Prompted by this bad experience, Dr. Fang, with the help of another editor at the journal, Dr. Arturo Casadevall, decided to investigate how widespread this type of misconduct had become in the scientific community. The results of the investigation were disturbing. They concluded that retractions from scientific journals are rising and that this trend is a symptom of fundamental problems in today's scientific climate.
Fang and Casadevall cite the intense pressure to be published in prestigious journals among the primary contributing factors to this problem. For a researcher, professional success can depend on getting many papers published in high impact journals. High publication rates can give scientists an edge in securing jobs and grants, both of which are available in diminishing numbers in today's economic climate. In addition, promotions are often awarded based on the amount of papers a scientist has published and how much grant money he has secured. These career pressures create a rush to publish that causes some scientists to cut corners on research and, in some cases, resort to misconduct.
Potential for Misconduct Reform
Fang and Casadevall have suggested a number of reforms to the system. They state that the place to begin in changing what they call a “dysfunctional scientific climate” is to ensure that graduate students first are given a better understanding of the basic rules of science.

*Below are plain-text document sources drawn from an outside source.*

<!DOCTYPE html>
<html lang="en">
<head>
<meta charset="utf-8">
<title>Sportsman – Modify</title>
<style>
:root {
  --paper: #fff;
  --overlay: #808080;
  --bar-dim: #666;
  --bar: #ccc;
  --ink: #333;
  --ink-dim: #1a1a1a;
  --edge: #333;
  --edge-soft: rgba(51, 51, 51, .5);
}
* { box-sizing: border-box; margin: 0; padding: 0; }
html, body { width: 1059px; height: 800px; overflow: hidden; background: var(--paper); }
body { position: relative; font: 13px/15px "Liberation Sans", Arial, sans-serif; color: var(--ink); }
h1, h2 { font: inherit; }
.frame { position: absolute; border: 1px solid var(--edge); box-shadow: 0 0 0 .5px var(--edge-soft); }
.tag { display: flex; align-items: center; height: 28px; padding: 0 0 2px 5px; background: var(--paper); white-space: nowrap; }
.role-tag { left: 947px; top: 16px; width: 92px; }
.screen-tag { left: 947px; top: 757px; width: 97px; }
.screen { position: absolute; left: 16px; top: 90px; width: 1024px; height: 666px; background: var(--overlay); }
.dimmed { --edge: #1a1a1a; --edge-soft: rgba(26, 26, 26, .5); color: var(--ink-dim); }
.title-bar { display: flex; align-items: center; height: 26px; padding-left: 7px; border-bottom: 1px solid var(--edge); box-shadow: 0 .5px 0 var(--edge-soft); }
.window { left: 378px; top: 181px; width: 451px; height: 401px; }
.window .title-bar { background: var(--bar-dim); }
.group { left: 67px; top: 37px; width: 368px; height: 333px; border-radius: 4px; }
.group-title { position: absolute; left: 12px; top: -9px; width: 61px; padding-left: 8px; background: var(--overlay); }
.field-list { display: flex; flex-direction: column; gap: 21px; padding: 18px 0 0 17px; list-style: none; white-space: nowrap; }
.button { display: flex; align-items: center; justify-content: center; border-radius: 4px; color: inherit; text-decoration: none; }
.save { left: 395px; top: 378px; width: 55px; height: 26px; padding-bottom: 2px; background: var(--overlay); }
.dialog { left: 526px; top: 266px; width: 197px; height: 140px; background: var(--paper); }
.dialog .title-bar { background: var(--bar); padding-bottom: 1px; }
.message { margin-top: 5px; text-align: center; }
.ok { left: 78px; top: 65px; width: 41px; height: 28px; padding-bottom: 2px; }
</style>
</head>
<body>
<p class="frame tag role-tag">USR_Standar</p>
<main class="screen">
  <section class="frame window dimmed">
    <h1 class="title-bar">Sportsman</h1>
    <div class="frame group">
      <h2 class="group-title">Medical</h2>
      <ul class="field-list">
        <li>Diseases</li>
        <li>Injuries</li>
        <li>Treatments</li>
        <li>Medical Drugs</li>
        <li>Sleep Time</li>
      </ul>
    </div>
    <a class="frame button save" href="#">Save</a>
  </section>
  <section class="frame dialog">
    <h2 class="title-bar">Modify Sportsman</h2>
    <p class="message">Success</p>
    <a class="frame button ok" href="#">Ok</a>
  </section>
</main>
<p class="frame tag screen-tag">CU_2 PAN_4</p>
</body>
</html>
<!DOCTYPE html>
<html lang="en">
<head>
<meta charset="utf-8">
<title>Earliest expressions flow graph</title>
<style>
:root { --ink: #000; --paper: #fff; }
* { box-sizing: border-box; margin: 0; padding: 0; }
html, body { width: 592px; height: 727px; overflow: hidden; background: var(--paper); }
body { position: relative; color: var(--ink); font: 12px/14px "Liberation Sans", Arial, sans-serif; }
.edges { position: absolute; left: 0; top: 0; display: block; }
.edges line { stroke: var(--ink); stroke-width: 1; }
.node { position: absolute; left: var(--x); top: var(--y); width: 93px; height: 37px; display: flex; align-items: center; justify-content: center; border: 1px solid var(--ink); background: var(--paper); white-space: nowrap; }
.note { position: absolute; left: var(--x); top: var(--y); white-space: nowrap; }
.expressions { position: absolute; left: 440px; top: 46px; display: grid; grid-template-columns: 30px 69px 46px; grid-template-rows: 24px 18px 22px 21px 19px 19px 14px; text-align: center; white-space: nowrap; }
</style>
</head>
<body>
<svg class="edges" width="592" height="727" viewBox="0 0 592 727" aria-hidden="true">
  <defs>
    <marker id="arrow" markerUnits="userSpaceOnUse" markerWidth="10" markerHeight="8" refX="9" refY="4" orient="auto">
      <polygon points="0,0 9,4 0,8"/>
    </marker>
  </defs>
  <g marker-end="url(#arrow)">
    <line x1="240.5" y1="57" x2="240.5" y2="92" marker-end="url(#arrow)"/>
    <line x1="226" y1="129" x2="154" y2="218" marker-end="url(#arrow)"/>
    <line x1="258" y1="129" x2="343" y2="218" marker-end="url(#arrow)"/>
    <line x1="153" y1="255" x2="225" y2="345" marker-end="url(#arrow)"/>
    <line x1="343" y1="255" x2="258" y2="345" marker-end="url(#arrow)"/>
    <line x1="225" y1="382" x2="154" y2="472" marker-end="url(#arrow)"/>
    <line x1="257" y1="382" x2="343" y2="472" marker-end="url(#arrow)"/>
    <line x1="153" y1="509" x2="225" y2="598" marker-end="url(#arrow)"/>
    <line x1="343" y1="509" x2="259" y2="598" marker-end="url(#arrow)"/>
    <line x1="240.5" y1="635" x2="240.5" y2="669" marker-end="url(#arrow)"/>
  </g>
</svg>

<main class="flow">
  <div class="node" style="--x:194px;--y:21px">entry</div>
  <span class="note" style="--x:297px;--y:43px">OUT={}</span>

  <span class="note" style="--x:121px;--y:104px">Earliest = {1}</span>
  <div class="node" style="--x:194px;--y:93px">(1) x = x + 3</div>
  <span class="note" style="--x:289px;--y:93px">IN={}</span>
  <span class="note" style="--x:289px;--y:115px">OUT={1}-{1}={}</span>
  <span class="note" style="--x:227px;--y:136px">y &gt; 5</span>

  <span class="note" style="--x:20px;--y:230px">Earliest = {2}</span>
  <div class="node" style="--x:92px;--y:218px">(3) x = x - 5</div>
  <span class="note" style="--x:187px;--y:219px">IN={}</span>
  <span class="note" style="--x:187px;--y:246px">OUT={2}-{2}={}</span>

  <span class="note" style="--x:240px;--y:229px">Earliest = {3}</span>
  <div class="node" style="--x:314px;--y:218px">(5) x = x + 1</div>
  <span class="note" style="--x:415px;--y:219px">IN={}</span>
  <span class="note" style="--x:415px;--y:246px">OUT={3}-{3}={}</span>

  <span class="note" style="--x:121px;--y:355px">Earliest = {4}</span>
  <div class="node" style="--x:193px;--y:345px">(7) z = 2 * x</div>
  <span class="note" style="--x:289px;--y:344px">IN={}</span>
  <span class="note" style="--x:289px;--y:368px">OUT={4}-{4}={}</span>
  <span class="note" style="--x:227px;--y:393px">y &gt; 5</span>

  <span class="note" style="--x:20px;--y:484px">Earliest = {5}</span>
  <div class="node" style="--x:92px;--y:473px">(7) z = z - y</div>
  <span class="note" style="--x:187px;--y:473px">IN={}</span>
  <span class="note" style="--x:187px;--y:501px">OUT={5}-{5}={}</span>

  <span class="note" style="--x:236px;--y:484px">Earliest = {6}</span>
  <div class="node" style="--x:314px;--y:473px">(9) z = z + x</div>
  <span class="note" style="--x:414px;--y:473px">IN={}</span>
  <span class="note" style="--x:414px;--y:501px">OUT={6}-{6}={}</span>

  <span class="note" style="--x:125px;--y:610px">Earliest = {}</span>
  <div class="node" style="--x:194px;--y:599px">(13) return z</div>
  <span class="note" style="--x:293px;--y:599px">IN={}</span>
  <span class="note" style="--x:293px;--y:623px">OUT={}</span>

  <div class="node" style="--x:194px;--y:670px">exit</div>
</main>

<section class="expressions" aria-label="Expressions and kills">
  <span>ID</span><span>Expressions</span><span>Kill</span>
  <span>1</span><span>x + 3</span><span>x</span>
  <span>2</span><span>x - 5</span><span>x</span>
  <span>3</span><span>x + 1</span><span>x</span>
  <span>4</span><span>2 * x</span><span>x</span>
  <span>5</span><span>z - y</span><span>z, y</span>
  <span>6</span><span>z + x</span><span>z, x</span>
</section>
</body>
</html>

The two suggest moving away from the prevailing “winner-takes-all” system, which leads to grants being concentrated among a small percentage of scientists. Capping grants that can potentially be received by each lab is one method proposed to change that system, along with modifications in the way that scientific discoveries are credited.

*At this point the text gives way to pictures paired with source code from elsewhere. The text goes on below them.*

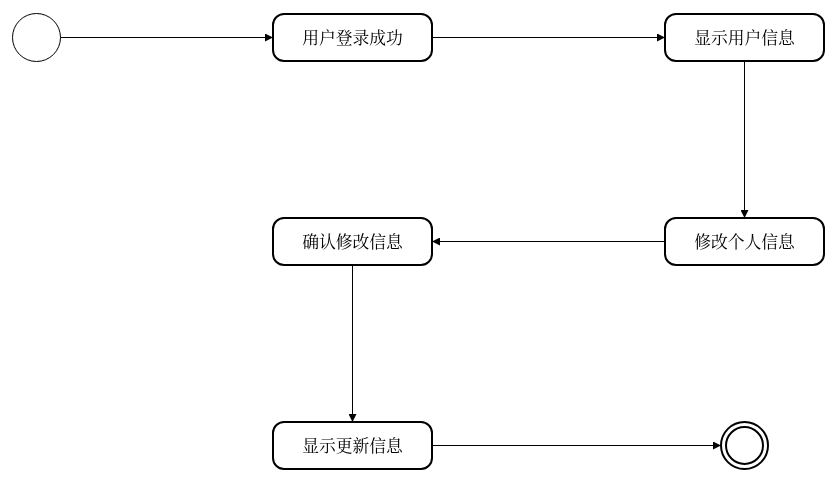
<!DOCTYPE html>
<html lang="zh-CN">
<head>
<meta charset="utf-8">
<title>修改个人信息流程</title>
<style>
:root {
  --ink: #000;
  --paper: #fff;
  --col-middle: 272px;
  --col-right: 664px;
  --row-1: 13px;
  --row-2: 217px;
  --row-3: 421px;
}
* { box-sizing: border-box; }
body { margin: 0; background: var(--paper); }
.flowchart {
  position: relative;
  width: 838px;
  height: 482px;
  overflow: hidden;
  background: var(--paper);
  color: var(--ink);
  font: 400 16.8px/1 "Noto Serif CJK SC", "Noto Serif CJK JP", serif;
}
.connectors { position: absolute; inset: 0; display: block; }
.flow { stroke: var(--ink); stroke-width: 1; }
.state, .start, .end {
  position: absolute;
  background: var(--paper);
}
.state {
  display: flex;
  align-items: center;
  justify-content: center;
  width: 161px;
  height: 49px;
  border: 2px solid var(--ink);
  border-radius: 12px;
  white-space: nowrap;
}
.middle { left: var(--col-middle); }
.right { left: var(--col-right); }
.row-1 { top: var(--row-1); }
.row-2 { top: var(--row-2); }
.row-3 { top: var(--row-3); }
.start, .end { width: 49px; height: 49px; border-radius: 50%; }
.start { left: 12px; border: 1px solid var(--ink); }
.end { left: 720px; padding: 3px; border: 2px solid var(--ink); }
.end-core {
  display: block;
  width: 39px;
  height: 39px;
  border: 2px solid var(--ink);
  border-radius: 50%;
}
</style>
</head>
<body>
<main class="flowchart">
  <svg class="connectors" width="838" height="482" viewBox="0 0 838 482" aria-hidden="true">
    <defs>
      <marker id="arrow" markerUnits="userSpaceOnUse" markerWidth="8" markerHeight="8" refX="8" refY="4" orient="auto">
        <polygon points="0,0 8,4 0,8"/>
      </marker>
    </defs>
    <g class="flow" marker-end="url(#arrow)">
      <line x1="60" y1="37.5" x2="273" y2="37.5" marker-end="url(#arrow)"/>
      <line x1="432" y1="37.5" x2="665" y2="37.5" marker-end="url(#arrow)"/>
      <line x1="744.5" y1="61" x2="744.5" y2="218" marker-end="url(#arrow)"/>
      <line x1="665" y1="241.5" x2="432" y2="241.5" marker-end="url(#arrow)"/>
      <line x1="352.5" y1="265" x2="352.5" y2="422" marker-end="url(#arrow)"/>
      <line x1="432" y1="445.5" x2="721" y2="445.5" marker-end="url(#arrow)"/>
    </g>
  </svg>
  <div class="start row-1" role="img" aria-label="开始"></div>
  <div class="state middle row-1">用户登录成功</div>
  <div class="state right row-1">显示用户信息</div>
  <div class="state right row-2">修改个人信息</div>
  <div class="state middle row-2">确认修改信息</div>
  <div class="state middle row-3">显示更新信息</div>
  <div class="end row-3" role="img" aria-label="结束"><span class="end-core"></span></div>
</main>
</body>
</html>
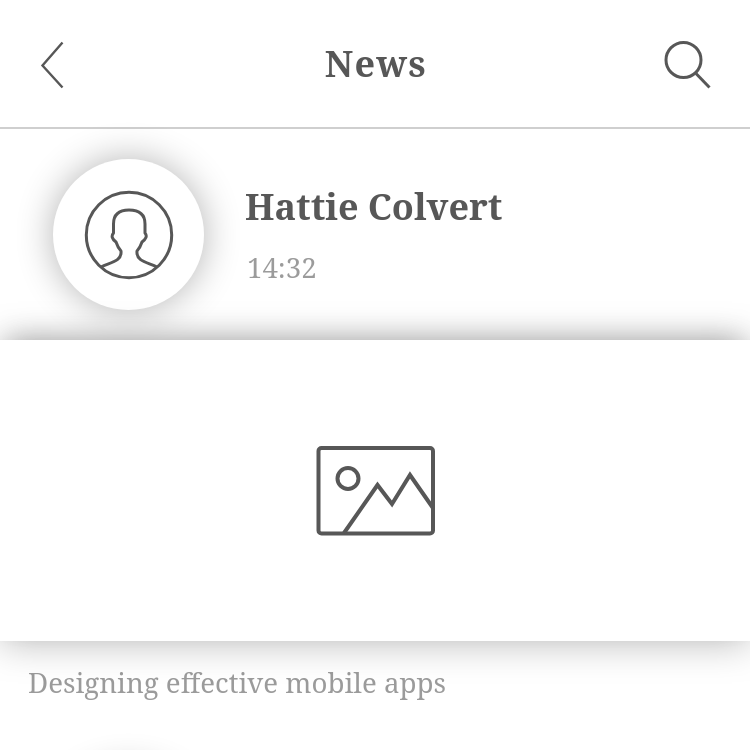
<!DOCTYPE html>
<html lang="en">
<head>
<meta charset="utf-8">
<title>News</title>
<style>
  :root {
    --surface: #fff;
    --ink: #575757;
    --muted: #9b9b9b;
    --rule: #cfcfcf;
    --avatar-shade: rgba(0, 0, 0, .3);
    --media-shade-top: rgba(0, 0, 0, .2);
    --media-shade: rgba(0, 0, 0, .27);
  }
  * { box-sizing: border-box; margin: 0; }
  html, body { overflow: hidden; }
  body {
    width: 750px;
    height: 750px;
    background: var(--surface);
    color: var(--ink);
    font-family: "Noto Serif", serif;
  }
  .screen { width: 750px; height: 750px; overflow: hidden; }
  svg { display: block; fill: none; stroke: var(--ink); }

  .app-bar {
    display: grid;
    grid-template-columns: 1fr auto 1fr;
    align-items: center;
    height: 129px;
    padding: 0 37px 0 39px;
    border-bottom: 2px solid var(--rule);
  }
  .app-bar a { display: block; }
  .app-bar .search { justify-self: end; }
  .app-bar h1 {
    font-size: 36px;
    line-height: 50px;
    letter-spacing: 1.3px;
  }

  .author {
    display: flex;
    align-items: flex-start;
    gap: 41px;
    height: 211px;
    padding: 30px 53px 0;
  }
  .avatar {
    display: grid;
    place-items: center;
    flex: none;
    width: 151px;
    height: 151px;
    border-radius: 50%;
    background: var(--surface);
    box-shadow: 0 0 36px var(--avatar-shade);
  }
  .byline { padding-top: 23px; }
  .byline h2 { font-size: 36px; line-height: 50px; white-space: nowrap; }
  .byline time {
    display: block;
    margin: 17px 0 0 2px;
    font-size: 27.6px;
    line-height: 36px;
    color: var(--muted);
  }

  .media {
    position: relative;
    display: grid;
    place-items: center;
    height: 301px;
    padding-left: 2px;
    background: var(--surface);
    box-shadow: 0 -10px 26px -10px var(--media-shade-top), 0 2px 36px var(--media-shade);
  }
  .caption {
    height: 99px;
    padding: 23px 28px 0;
    font-size: 27.7px;
    line-height: 36px;
    white-space: nowrap;
    color: var(--muted);
  }
</style>
</head>
<body>
<div class="screen">
  <header class="app-bar">
    <a class="back" href="#" aria-label="Back">
      <svg width="28" height="52" viewBox="38.5 37.5 28 52" stroke-width="2.4">
        <path d="M62 42 42 65l20 22"/>
      </svg>
    </a>
    <h1>News</h1>
    <a class="search" href="#" aria-label="Search">
      <svg width="50" height="52" viewBox="663 37.5 50 52" stroke-width="3">
        <circle cx="683.5" cy="59.5" r="17.5"/>
        <path d="M696 73 709.5 87"/>
      </svg>
    </a>
  </header>

  <main>
    <article class="post">
      <div class="author">
        <div class="avatar">
          <svg width="90" height="90" viewBox="84 190 90 90" stroke-width="3" stroke-linejoin="round" aria-hidden="true">
            <circle cx="129" cy="235" r="42.7"/>
            <path d="M101 267C112 262 122 261 121 251C118 248 117 245 116 242C112 239 111 236 113.5 233V224C113.5 214 119 210 129 210S145 214 145 224V233C147.5 236 146 239 142 242C141 245 140 248 137 251C136 261 146 262 157 267"/>
          </svg>
        </div>
        <div class="byline">
          <h2>Hattie Colvert</h2>
          <time datetime="14:32">14:32</time>
        </div>
      </div>
      <div class="media">
        <svg width="120" height="92" viewBox="316 445 120 92" stroke-width="4" role="img" aria-label="Image placeholder">
          <rect x="318.5" y="448" width="114.5" height="85.5" rx="3"/>
          <circle cx="348" cy="478.5" r="10.5"/>
          <path d="M344 533 377.5 485 392 504 410 475 433 508"/>
        </svg>
      </div>
      <p class="caption">Designing effective mobile apps</p>
    </article>

    <article class="post">
      <div class="author">
        <div class="avatar"></div>
      </div>
    </article>
  </main>
</div>
</body>
</html>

Presently, discoveries are credited according to the “priority rule,” which bestows all credit to the scientist who first publishes their results. As a result, Casadevall feels that research teams ending up placing too much significance on secrecy and speed; rushing research in order to publish ahead of competitors. He suggests that the rules for scientific prizes should be changed by taking collaboration into account when making decisions on promotions.
If some combination of these reforms are brought to fruition it could very well improve the current rate of misconduct in submissions to scientific publications. However, there will never be a 100% safety net purely based on systematic reform. This is why reform always must be meshed with technology to detect and prevent those cases of plagiarism with the potential to slip through the safety net.